▶ **WORK INSTRUCTIONS**: Nothing in the records should be changed in the copy, though the pictures must be left out.
------------------------------------------------
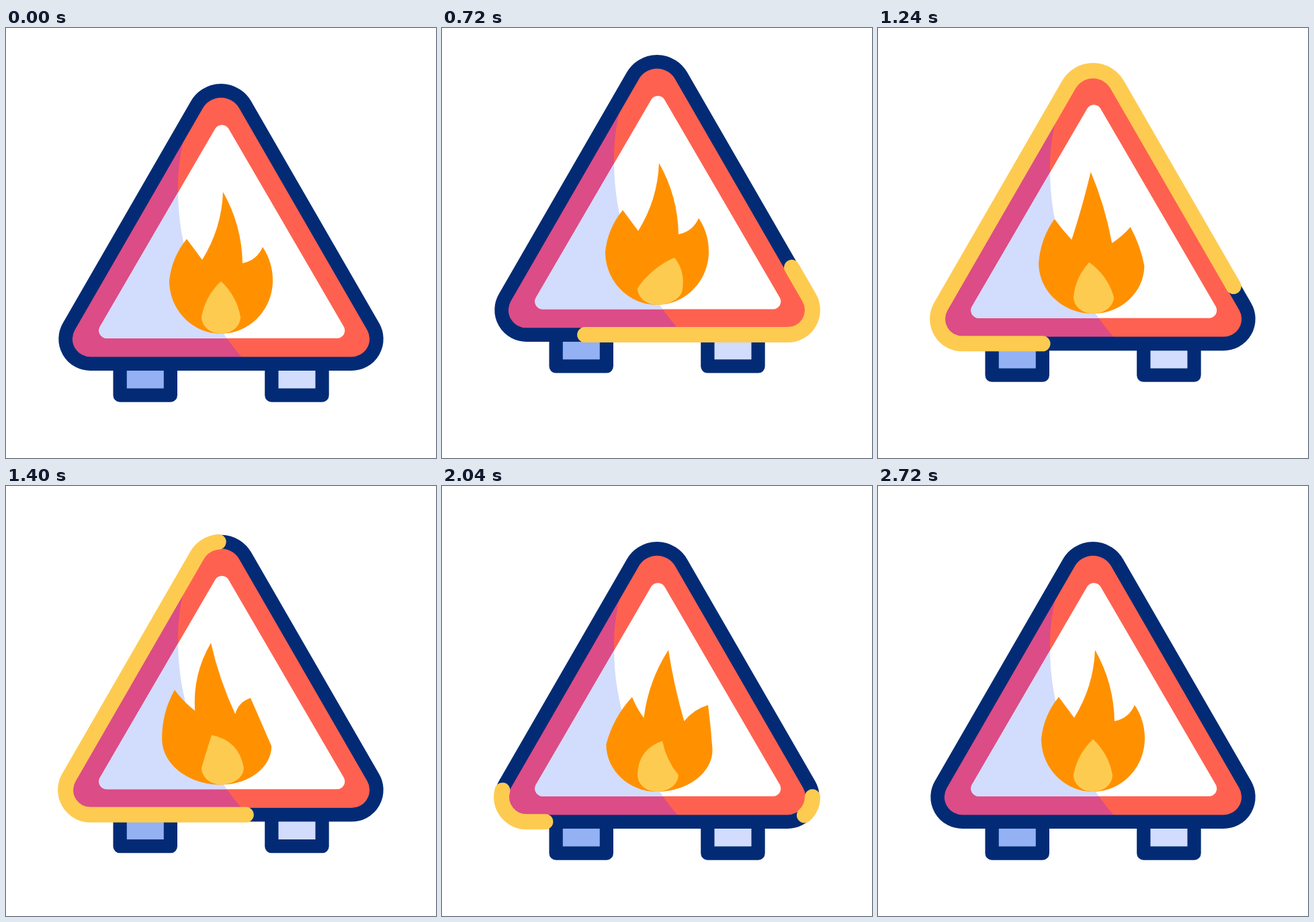
An HTML page with a canvas that plays this animation: 640 px wide and 640 px high, repeating every 2800 ms.

```html
<!DOCTYPE html>
<html lang="en">
<head>
<meta charset="utf-8">
<title>Fire warning sign</title>
<style>
  html, body { margin: 0; width: 100%; height: 100%; overflow: hidden; background: #fff; }
  canvas { display: block; width: 640px; height: 640px; }
</style>
</head>
<body>
<canvas id="stage" width="640" height="640"></canvas>
<script>
const ctx = document.getElementById('stage').getContext('2d');
const LOOP = 2800, STEP = 40;
const NAVY = '#032b75', RED = '#ff6150', PINK = '#dc4c86', PALE = '#d2dcfd',
      BLUE = '#93b1f3', ORANGE = '#ff9100', YELLOW = '#fecb51';

const clamp = v => Math.min(1, Math.max(0, v));
const lerp = (a, b, k) => a + (b - a) * k;

// Timing curve like cubic-bezier(x1, 0, x2, 1).
function ease(x1, x2, u) {
  u = clamp(u);
  let lo = 0, hi = 1;
  for (let i = 0; i < 24; i++) {
    const s = (lo + hi) / 2, r = 1 - s;
    if (3 * x1 * s * r * r + 3 * x2 * s * s * r + s * s * s < u) lo = s;
    else hi = s;
  }
  return lo * lo * (3 - 2 * lo);
}

// Rounded triangle: left and right x, base y, top y, base and top radius.
function triangle(l, r, base, top, rb, rt) {
  const mid = (l + r) / 2, p = new Path2D();
  p.moveTo(l + rb * Math.sqrt(3), base);
  p.arcTo(r, base, mid, top, rb);
  p.arcTo(mid, top, l, base, rt);
  p.arcTo(l, base, r, base, rb);
  p.closePath();
  return p;
}

const SIDE = 516.8, RB = 36.9, RT = 41.5;
const PERIMETER = 3 * SIDE - (2 * RB + RT) * 2 * (Math.sqrt(3) - Math.PI / 3);
const frame = triangle(320 - SIDE / 2, 320 + SIDE / 2, 499.7, 51.8, RB, RT);
const panel = triangle(129.8, 512.8, 461.7, 132.8, 11.5, 11.5);
const shade = new Path2D('M60 140H272C260 180 256 205 256 240C256 340 292 420 350 489L360 501H60Z');

function fill(path, color) {
  ctx.fillStyle = color;
  ctx.fill(path);
}

function shaded(path, color, shadeColor) {
  fill(path, color);
  ctx.save();
  ctx.clip(path);
  fill(shade, shadeColor);
  ctx.restore();
}

function leg(x, color) {
  const p = new Path2D();
  p.roundRect(x, 490, 95.5, 66.7, 10);
  fill(p, NAVY);
  ctx.fillStyle = color;
  ctx.fillRect(x + 20.3, 500, 55, 36.4);
}

// Points run from the left edge over the tips to the right edge;
// each bend pushes the middle of one edge outwards. The bottom is round.
function blaze(points, bends, color) {
  const mid = 320, base = 455, k = 0.55, p = new Path2D();
  const [lx, ly] = points[0], [rx, ry] = points[points.length - 1];
  p.moveTo(lx, ly);
  bends.forEach((bend, i) => {
    const [ax, ay] = points[i], [bx, by] = points[i + 1];
    const push = bend / Math.hypot(bx - ax, by - ay);
    p.quadraticCurveTo((ax + bx) / 2 + (by - ay) * push,
                       (ay + by) / 2 - (bx - ax) * push, bx, by);
  });
  p.bezierCurveTo(rx, lerp(ry, base, k), lerp(mid, rx, k), base, mid, base);
  p.bezierCurveTo(lerp(mid, lx, k), base, lx, lerp(ly, base, k), lx, ly);
  fill(p, color);
}

function flame(sway) {
  const size = Math.abs(sway), bent = clamp(size / 16);
  const tip = (x, y) => [x + sway, y];
  const notch = (x, y) => [x + sway * 0.6, y];
  const points = [
    [243 + sway * 0.35 - size * 0.25, 376 + size * 0.6],
    tip(269, 314), notch(292, 345), tip(323, 244), notch(352, 350), tip(382, 326),
    [397 + sway * 0.25 + size * 0.15, 376 + size * 1.2]
  ];
  const bends = [[10, 10], [0, -3], [-14, 16], [14, -6], [-10, 9], [8, 0]];
  blaze(points, bends.map(([calm, wild]) => lerp(calm, wild, bent)), ORANGE);
}

function core(lean, curl) {
  const size = Math.abs(lean);
  const points = [[291, 430], [320 + lean, 377 + size * 0.3], [349 + size * 0.35, 430]];
  blaze(points, [10 + curl * 12, 10 - curl * 17], YELLOW);
}

// Time, flame sway, core lean, core curl.
const POSES = [
  [120, 0, 0, 0], [360, -11, -1, 0], [720, 0, 26, 0], [1040, 10, 6, 1],
  [1400, -18, -14, -0.8], [2040, 14, 8, 1], [2720, 0, 0, 0]
];

function poseAt(t) {
  const next = Math.max(1, POSES.findIndex(p => t < p[0]));
  if (t >= 2720) return [0, 0, 0];
  const [t0, ...a] = POSES[next - 1], [t1, ...b] = POSES[next];
  const u = ease(1 / 3, 2 / 3, (t - t0) / (t1 - t0));
  return a.map((v, i) => lerp(v, b[i], u));
}

const lift = t => -44 * (ease(0.5, 0.5, (t - 120) / 680) - ease(0.5, 0.5, (t - 965) / 675));

// A lap of the frame whose tail follows its head, while the whole lap drifts on.
const LAP = 1571, LAG = 603, DRIFT = 0.2725;
const TRAILS = [
  { start: 136, end: 2320, origin: -72 },
  { start: 1700, end: 2440, origin: -160.5 }
];

function trail({ start, end, origin }, t) {
  const age = t - start;
  const lap = ms => PERIMETER * ease(0.575, 0.262, ms / LAP);
  const tail = lap(age - LAG), length = lap(age) - tail;
  if (t >= end || length < 1) return;
  ctx.setLineDash([length, PERIMETER - length]);
  ctx.lineDashOffset = -(origin + DRIFT * age + tail);
  ctx.strokeStyle = YELLOW;
  ctx.lineWidth = 23;
  ctx.lineCap = 'round';
  ctx.stroke(frame);
  ctx.setLineDash([]);
}

function draw(t) {
  const [sway, lean, curl] = poseAt(t);
  ctx.fillStyle = '#fff';
  ctx.fillRect(0, 0, 640, 640);
  ctx.save();
  ctx.translate(0, lift(t));

  leg(159.5, BLUE);
  leg(385.2, PALE);
  shaded(frame, RED, PINK);
  shaded(panel, '#fff', PALE);
  ctx.strokeStyle = NAVY;
  ctx.lineWidth = 20.6;
  ctx.stroke(frame);

  flame(sway);
  core(lean, curl);
  TRAILS.forEach(item => trail(item, t));
  ctx.restore();
}

const began = performance.now();
function tick() {
  const t = (performance.now() - began) % LOOP;
  draw(Math.floor(t / STEP) * STEP);
  requestAnimationFrame(tick);
}
tick();
</script>
</body>
</html>
```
------------------------------------------------
▶ **EXERCISE SOLUTION**:
An HTML page with a canvas that plays this animation: 640 px wide and 640 px high, repeating every 2800 ms.

```html
<!DOCTYPE html>
<html lang="en">
<head>
<meta charset="utf-8">
<title>Fire warning sign</title>
<style>
  html, body { margin: 0; width: 100%; height: 100%; overflow: hidden; background: #fff; }
  canvas { display: block; width: 640px; height: 640px; }
</style>
</head>
<body>
<canvas id="stage" width="640" height="640"></canvas>
<script>
const ctx = document.getElementById('stage').getContext('2d');
const LOOP = 2800, STEP = 40;
const NAVY = '#032b75', RED = '#ff6150', PINK = '#dc4c86', PALE = '#d2dcfd',
      BLUE = '#93b1f3', ORANGE = '#ff9100', YELLOW = '#fecb51';

const clamp = v => Math.min(1, Math.max(0, v));
const lerp = (a, b, k) => a + (b - a) * k;

// Timing curve like cubic-bezier(x1, 0, x2, 1).
function ease(x1, x2, u) {
  u = clamp(u);
  let lo = 0, hi = 1;
  for (let i = 0; i < 24; i++) {
    const s = (lo + hi) / 2, r = 1 - s;
    if (3 * x1 * s * r * r + 3 * x2 * s * s * r + s * s * s < u) lo = s;
    else hi = s;
  }
  return lo * lo * (3 - 2 * lo);
}

// Rounded triangle: left and right x, base y, top y, base and top radius.
function triangle(l, r, base, top, rb, rt) {
  const mid = (l + r) / 2, p = new Path2D();
  p.moveTo(l + rb * Math.sqrt(3), base);
  p.arcTo(r, base, mid, top, rb);
  p.arcTo(mid, top, l, base, rt);
  p.arcTo(l, base, r, base, rb);
  p.closePath();
  return p;
}

const SIDE = 516.8, RB = 36.9, RT = 41.5;
const PERIMETER = 3 * SIDE - (2 * RB + RT) * 2 * (Math.sqrt(3) - Math.PI / 3);
const frame = triangle(320 - SIDE / 2, 320 + SIDE / 2, 499.7, 51.8, RB, RT);
const panel = triangle(129.8, 512.8, 461.7, 132.8, 11.5, 11.5);
const shade = new Path2D('M60 140H272C260 180 256 205 256 240C256 340 292 420 350 489L360 501H60Z');

function fill(path, color) {
  ctx.fillStyle = color;
  ctx.fill(path);
}

function shaded(path, color, shadeColor) {
  fill(path, color);
  ctx.save();
  ctx.clip(path);
  fill(shade, shadeColor);
  ctx.restore();
}

function leg(x, color) {
  const p = new Path2D();
  p.roundRect(x, 490, 95.5, 66.7, 10);
  fill(p, NAVY);
  ctx.fillStyle = color;
  ctx.fillRect(x + 20.3, 500, 55, 36.4);
}

// Points run from the left edge over the tips to the right edge;
// each bend pushes the middle of one edge outwards. The bottom is round.
function blaze(points, bends, color) {
  const mid = 320, base = 455, k = 0.55, p = new Path2D();
  const [lx, ly] = points[0], [rx, ry] = points[points.length - 1];
  p.moveTo(lx, ly);
  bends.forEach((bend, i) => {
    const [ax, ay] = points[i], [bx, by] = points[i + 1];
    const push = bend / Math.hypot(bx - ax, by - ay);
    p.quadraticCurveTo((ax + bx) / 2 + (by - ay) * push,
                       (ay + by) / 2 - (bx - ax) * push, bx, by);
  });
  p.bezierCurveTo(rx, lerp(ry, base, k), lerp(mid, rx, k), base, mid, base);
  p.bezierCurveTo(lerp(mid, lx, k), base, lx, lerp(ly, base, k), lx, ly);
  fill(p, color);
}

function flame(sway) {
  const size = Math.abs(sway), bent = clamp(size / 16);
  const tip = (x, y) => [x + sway, y];
  const notch = (x, y) => [x + sway * 0.6, y];
  const points = [
    [243 + sway * 0.35 - size * 0.25, 376 + size * 0.6],
    tip(269, 314), notch(292, 345), tip(323, 244), notch(352, 350), tip(382, 326),
    [397 + sway * 0.25 + size * 0.15, 376 + size * 1.2]
  ];
  const bends = [[10, 10], [0, -3], [-14, 16], [14, -6], [-10, 9], [8, 0]];
  blaze(points, bends.map(([calm, wild]) => lerp(calm, wild, bent)), ORANGE);
}

function core(lean, curl) {
  const size = Math.abs(lean);
  const points = [[291, 430], [320 + lean, 377 + size * 0.3], [349 + size * 0.35, 430]];
  blaze(points, [10 + curl * 12, 10 - curl * 17], YELLOW);
}

// Time, flame sway, core lean, core curl.
const POSES = [
  [120, 0, 0, 0], [360, -11, -1, 0], [720, 0, 26, 0], [1040, 10, 6, 1],
  [1400, -18, -14, -0.8], [2040, 14, 8, 1], [2720, 0, 0, 0]
];

function poseAt(t) {
  const next = Math.max(1, POSES.findIndex(p => t < p[0]));
  if (t >= 2720) return [0, 0, 0];
  const [t0, ...a] = POSES[next - 1], [t1, ...b] = POSES[next];
  const u = ease(1 / 3, 2 / 3, (t - t0) / (t1 - t0));
  return a.map((v, i) => lerp(v, b[i], u));
}

const lift = t => -44 * (ease(0.5, 0.5, (t - 120) / 680) - ease(0.5, 0.5, (t - 965) / 675));

// A lap of the frame whose tail follows its head, while the whole lap drifts on.
const LAP = 1571, LAG = 603, DRIFT = 0.2725;
const TRAILS = [
  { start: 136, end: 2320, origin: -72 },
  { start: 1700, end: 2440, origin: -160.5 }
];

function trail({ start, end, origin }, t) {
  const age = t - start;
  const lap = ms => PERIMETER * ease(0.575, 0.262, ms / LAP);
  const tail = lap(age - LAG), length = lap(age) - tail;
  if (t >= end || length < 1) return;
  ctx.setLineDash([length, PERIMETER - length]);
  ctx.lineDashOffset = -(origin + DRIFT * age + tail);
  ctx.strokeStyle = YELLOW;
  ctx.lineWidth = 23;
  ctx.lineCap = 'round';
  ctx.stroke(frame);
  ctx.setLineDash([]);
}

function draw(t) {
  const [sway, lean, curl] = poseAt(t);
  ctx.fillStyle = '#fff';
  ctx.fillRect(0, 0, 640, 640);
  ctx.save();
  ctx.translate(0, lift(t));

  leg(159.5, BLUE);
  leg(385.2, PALE);
  shaded(frame, RED, PINK);
  shaded(panel, '#fff', PALE);
  ctx.strokeStyle = NAVY;
  ctx.lineWidth = 20.6;
  ctx.stroke(frame);

  flame(sway);
  core(lean, curl);
  TRAILS.forEach(item => trail(item, t));
  ctx.restore();
}

const began = performance.now();
function tick() {
  const t = (performance.now() - began) % LOOP;
  draw(Math.floor(t / STEP) * STEP);
  requestAnimationFrame(tick);
}
tick();
</script>
</body>
</html>
```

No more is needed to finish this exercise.